#### INSTRUCTIONS FOR THE TASK
Exactly how many lines in the data below contain the string "zone"? Give that number and nothing else.

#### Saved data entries
********************
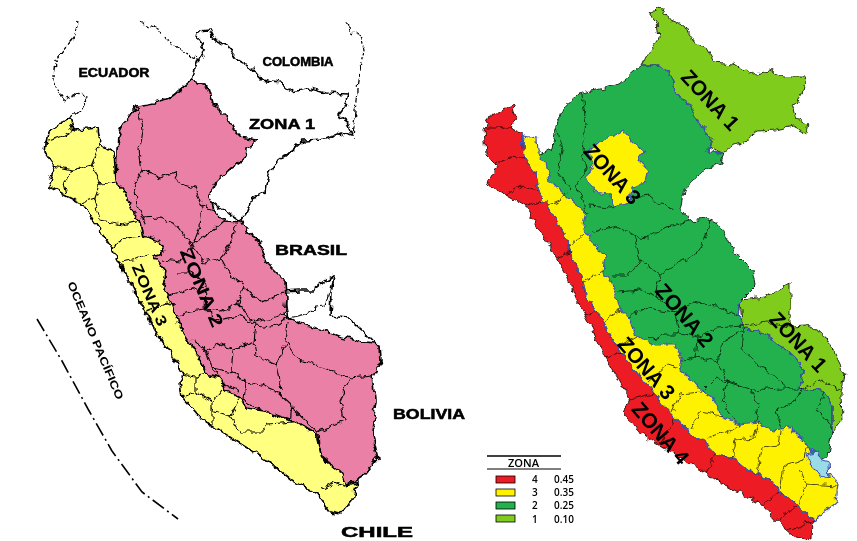
<!DOCTYPE html>
<html lang="es">
<head>
<meta charset="utf-8">
<title>Zonas sísmicas</title>
<style>
:root {
  --ink: #000;
  --paper: #fff;
  --pink: #eb80a7;
  --cream: #ffff80;
  --red: #ed1c24;
  --yellow: #fff200;
  --green: #22b14c;
  --lime: #80cc1c;
  --lake: #9adbe8;
  --limit: #3f55b5;
}
html, body { margin: 0; background: var(--paper); overflow: hidden; }
svg { display: block; width: 857px; height: 541px; }
.pink { fill: var(--pink); }
.cream { fill: var(--cream); }
.red { fill: var(--red); }
.yellow { fill: var(--yellow); }
.green { fill: var(--green); }
.lime { fill: var(--lime); }
.lake { fill: var(--lake); }
.white { fill: var(--paper); }
.map path { stroke: var(--ink); stroke-linejoin: round; }
.old path { stroke-width: 1.7; }
.new path { stroke-width: 0.8; }
.map .inner { fill: none; stroke-width: 1.1; }
.new .inner { stroke-width: 0.7; }
.map .limit { stroke: var(--limit); stroke-width: 1.2; }
.map .neighbour { fill: none; stroke-width: 1.3; stroke-dasharray: 9 2 3 2; }
.sea { fill: none; stroke: var(--ink); stroke-width: 1.6; stroke-dasharray: 14 4 2 4; }
text { font-family: "Liberation Sans", Inter, sans-serif; fill: var(--ink); }
.label { font-weight: 700; text-anchor: middle; }
.country { stroke: var(--ink); stroke-width: 0.5; }
.key text { font-family: "Open Sans", "Noto Sans", sans-serif; font-size: 10px; font-weight: 600; }
.key rect { stroke: var(--ink); stroke-width: 0.8; }
.key line { stroke: var(--ink); }
</style>
</head>
<body>
<svg viewBox="0 0 857 541" role="img" aria-label="Dos mapas de zonas sísmicas con su leyenda">
  <defs>
    <filter id="rugged" filterUnits="userSpaceOnUse" x="0" y="0" width="857" height="541" color-interpolation-filters="sRGB">
      <feTurbulence type="fractalNoise" baseFrequency="0.13" numOctaves="2" seed="4" result="noise"/>
      <feDisplacementMap in="SourceGraphic" in2="noise" scale="8" xChannelSelector="R" yChannelSelector="G"/>
    </filter>
  </defs>
  <rect class="white" width="857" height="541"/>

  <g id="three-zone-map" class="map old" filter="url(#rugged)">
    <path class="neighbour" d="M78 22L73 38 64 50 55 62 53 76 57 90 64 100 75 94 88 96 82 108 71 118"/>
    <path class="neighbour" d="M346 22L351 31 362 38 364 52 359 70 356 100 353 138"/>
    <path class="neighbour" d="M197 58L184 52 166 40 158 30 140 22"/>
    <path class="white" d="M192 80L197 63 206 50 198 40 199 31 210 30 215 40 228 46 238 60 252 68 262 80 280 83 290 91 308 88 325 93 348 94 345 106 338 115 349 123 352 137 340 133 326 139 304 140 290 152 275 163 267 178 265 192 252 199 247 212 240 222 180 180Z"/>
    <path class="white" d="M284 292L300 291 313 291 324 282 334 275 331 292 330 316 348 318 362 330 376 346 330 345 288 320Z"/>
    <path class="inner" d="M288 318L306 314 316 307 325 306 329 293"/>
    <path class="pink" d="M192 80L207 86 212 103 226 117 232 128 241 137 256 140 247 149 246 158 231 168 216 182 210 196 214 210 224 221 241 222 248 232 258 240 268 264 285 281 286 300 284 315 296 322 320 329 342 337 365 343 380 345 381 362 373 376 376 400 372 432 378 458 365 474 346 486 325 470 240 420 190 370 150 270 130 228 116 180 117 150 118 135 125 121 137 106 154 103 171 97Z"/>
    <path class="inner" d="M137 106L142 130 139 150 142 170 134 185 137 206 146 226M142 170L160 178 174 173 180 184 195 188 202 206 214 210M142 218L160 217 177 225 192 245 180 262 163 260M202 206L200 226 193 245M193 245L212 232 224 221M192 245L204 262 221 258 231 243 236 224M221 258L231 277 244 286 237 304 220 312 205 310 206 285 192 273 178 273M244 286L262 303 284 292M237 304L256 322 284 315M168 296L187 290 206 286M172 318L190 312 205 310 217 320 240 316 256 324 254 342 234 350 220 344 205 350 193 340M256 326L272 328 288 318M288 322L286 342 300 360 324 368 350 378 373 376M254 342L256 356 277 364 286 344M206 350L212 368 232 372 234 351M232 372L246 382 244 400 262 410 290 422 292 406 277 392 258 384 246 382M212 368L224 384 240 392M277 364L282 392M350 378L340 400 344 420 318 432 320 458 332 474M292 408L318 432"/>
    <path class="cream" d="M70 118L74 130 88 129 98 128 100 143 114 152 116 180 125 192 131 210 139 220 143 236 160 241 164 252 153 256 166 272 163 286 172 306 178 324 190 342 200 360 206 374 222 378 224 390 240 396 246 408 265 411 292 420 316 434 322 458 340 472 347 486 357 482 353 499 341 514 330 512 318 495 292 480 268 461 236 441 202 419 182 397 180 382 183 373 172 354 158 335 147 316 130 282 113 250 97 226 83 204 65 195 48 185 55 166 45 152 48 131Z"/>
    <path class="inner" d="M48 141L62 136 73 129M54 166L73 170 92 164 100 143M73 170L64 182 67 194M92 164L100 184 95 198 83 202M100 184L116 182M95 198L100 220 122 224 140 220M112 248L126 238 144 236M122 262L148 256M144 312L166 303 174 306M180 375L196 377 206 374M196 377L196 392 184 396M196 392L212 402 222 390M212 402L212 424M212 410L230 416 240 432 262 432 268 424 294 422M322 488L334 482 347 487M240 396L230 416"/>
  </g>
  <path class="sea" d="M37 319L62 361 88 409 112 451 142 492 178 519"/>

  <g id="three-zone-labels" class="label">
    <g class="country">
      <text x="114" y="77" font-size="13" textLength="71" lengthAdjust="spacingAndGlyphs">ECUADOR</text>
      <text x="298" y="66" font-size="13" textLength="71" lengthAdjust="spacingAndGlyphs">COLOMBIA</text>
      <text x="282" y="129" font-size="15" textLength="66" lengthAdjust="spacingAndGlyphs">ZONA 1</text>
      <text x="311" y="255" font-size="15" textLength="72" lengthAdjust="spacingAndGlyphs">BRASIL</text>
      <text x="429" y="419" font-size="14" textLength="72" lengthAdjust="spacingAndGlyphs">BOLIVIA</text>
      <text x="377" y="537" font-size="15" textLength="72" lengthAdjust="spacingAndGlyphs">CHILE</text>
    </g>
    <text transform="translate(145 297) rotate(66)" font-size="15" textLength="66" lengthAdjust="spacingAndGlyphs">ZONA 3</text>
    <text transform="translate(196 290) rotate(67)" font-size="18" textLength="84" lengthAdjust="spacingAndGlyphs">ZONA 2</text>
    <text transform="translate(92 342) rotate(67)" font-size="11" textLength="127" lengthAdjust="spacingAndGlyphs">OCEANO PACÍFICO</text>
  </g>

  <g id="four-zone-map" class="map new" filter="url(#rugged)">
    <path class="lime" d="M642 65L649 51 659 38 657 24 649 13 660 7 670 20 684 26 694 42 706 48 714 62 734 64 750 74 770 70 784 77 805 77 801 94 793 107 796 118 808 125 806 133 792 126 776 130 758 131 744 142 733 146 724 154 690 140Z"/>
    <path class="lime" d="M740 300L766 297 778 290 790 282 790 326 806 325 824 334 834 352 845 374 841 394 842 420 833 432 780 380 742 325Z"/>
    <path class="green" d="M642 65L660 65 670 74 674 92 690 104 698 122 712 138 708 152 724 153 721 164 704 170 692 180 684 192 680 208 690 221 708 219 721 226 729 242 738 256 752 270 755 285 740 300 738 316 744 329 764 333 780 346 796 357 803 370 800 388 826 392 832 406 832 430 828 456 800 470 720 450 640 370 580 260 540 180 540 155 552 148 557 124 563 108 578 94 596 90 620 84Z"/>
    <path class="limit" fill="none" d="M642 65L660 65 670 74 674 92 690 104 698 122 712 138 708 152 724 153M740 300L738 316 744 329 764 333 780 346 796 357 803 370 800 388 826 392 832 406 832 430"/>
    <path class="inner" d="M741 326L766 322 790 326M803 388L822 380 842 392M824 392L818 410 832 428"/>
    <path class="inner" d="M582 94L586 124 582 150 586 170 576 186 588 214M557 126L562 150 557 172 572 190M588 206L612 208 632 198 648 196 658 204 676 210M592 232L616 226 634 236 640 260 628 276 612 276M634 236L648 238 668 226 690 221M640 260L660 276 676 264 696 254 706 238 710 220M660 276L656 296 674 312 694 302 716 306 738 316M618 292L640 290 656 296M626 318L648 308 674 312M674 312L680 334 698 338 716 328 742 326M648 340L664 334 680 334M698 338L696 358 678 362M696 358L718 362 722 342 742 330M718 362L728 382 752 390 780 388 803 388M704 390L716 378 728 382M728 382L722 402 736 420M752 390L758 408 754 426M803 388L792 404 776 410 782 430M744 329L742 350 764 368 788 388"/>
    <path class="yellow limit" d="M524 136L537 138 538 152 546 164 550 180 562 192 576 204 586 212 582 228 592 242 606 256 604 272 614 288 618 306 630 320 634 334 650 344 674 344 682 358 680 370 694 382 704 394 718 402 722 418 740 424 758 422 772 430 790 428 806 444 816 456 829 470 838 484 836 503 824 512 814 522 760 500 690 450 620 375 560 260 520 170Z"/>
    <path class="yellow limit" d="M600 141L612 136 624 130 632 142 644 152 638 160 648 170 644 184 632 188 630 202 614 206 608 194 594 192 586 178 594 164 588 152Z"/>
    <path class="inner" d="M545 206L560 200 566 192M568 246L584 236M582 282L604 270M604 322L620 310M618 346L636 336M648 382L668 364 680 368M672 412L680 394 702 392M690 430L700 412 722 416M704 440L728 432 740 424M732 460L736 440 754 438 758 422M758 474L762 448 778 446 780 430M780 490L784 466 804 460 806 446M798 506L806 484 838 486M806 484L800 470"/>
    <path class="red" d="M513 105L516 118 509 128 522 134 524 158 535 172 540 194 548 206 558 224 568 240 572 260 582 276 586 296 598 312 606 330 618 346 626 360 638 374 650 388 662 404 674 416 688 432 704 442 716 454 736 460 750 472 768 478 780 492 796 504 813 520 812 541 794 536 778 522 764 506 738 492 712 478 684 460 656 444 636 430 624 412 631 402 620 382 606 358 592 328 576 298 566 274 553 252 539 229 525 206 504 194 487 184 497 166 486 155 484 130 490 116Z"/>
    <path class="limit" fill="none" d="M522 134L524 158 535 172 540 194 548 206 558 224 568 240 572 260 582 276 586 296 598 312 606 330 618 346 626 360 638 374 650 388 662 404 674 416 688 432 704 442 716 454 736 460 750 472 768 478 780 492 796 504 813 520"/>
    <path class="inner" d="M486 128L500 128 511 126M496 164L510 156 524 158M506 194L522 186 538 190M525 206L544 200M558 258L572 252M585 314L598 310M606 358L622 352M630 400L654 394M660 445L674 418M706 474L716 454M764 504L780 492M778 520L796 506M788 530L813 520"/>
    <path class="lake limit" d="M806 454L816 452 822 460 829 462 830 478 820 476 812 468Z"/>
  </g>

  <g id="four-zone-labels" class="label" font-size="21">
    <text transform="translate(705 105) rotate(47)" textLength="74" lengthAdjust="spacingAndGlyphs">ZONA 1</text>
    <text transform="translate(607 179) rotate(48)" textLength="73" lengthAdjust="spacingAndGlyphs">ZONA 3</text>
    <text transform="translate(679 320) rotate(49)" textLength="76" lengthAdjust="spacingAndGlyphs">ZONA 2</text>
    <text transform="translate(793 347) rotate(47)" textLength="73" lengthAdjust="spacingAndGlyphs">ZONA 1</text>
    <text transform="translate(641 373) rotate(49)" textLength="75" lengthAdjust="spacingAndGlyphs">ZONA 3</text>
    <text transform="translate(655 438) rotate(49)" textLength="75" lengthAdjust="spacingAndGlyphs">ZONA 4</text>
  </g>

  <g id="zone-key" class="key">
    <line x1="487" y1="456" x2="561" y2="456" stroke-width="1.6"/>
    <text x="508" y="467" textLength="31" lengthAdjust="spacingAndGlyphs">ZONA</text>
    <line x1="487" y1="469" x2="561" y2="469" stroke-width="1.2"/>
    <rect class="red" x="496" y="476" width="19" height="7"/>
    <text x="532" y="483">4</text><text x="554" y="483">0.45</text>
    <rect class="yellow" x="496" y="489" width="19" height="7"/>
    <text x="532" y="496">3</text><text x="554" y="496">0.35</text>
    <rect class="green" x="496" y="502" width="19" height="7"/>
    <text x="532" y="509">2</text><text x="554" y="509">0.25</text>
    <rect class="lime" x="496" y="515" width="19" height="7"/>
    <text x="532" y="523">1</text><text x="554" y="523">0.10</text>
  </g>
</svg>
</body>
</html>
********************
#### RESPONSE TO THE EXERCISE
5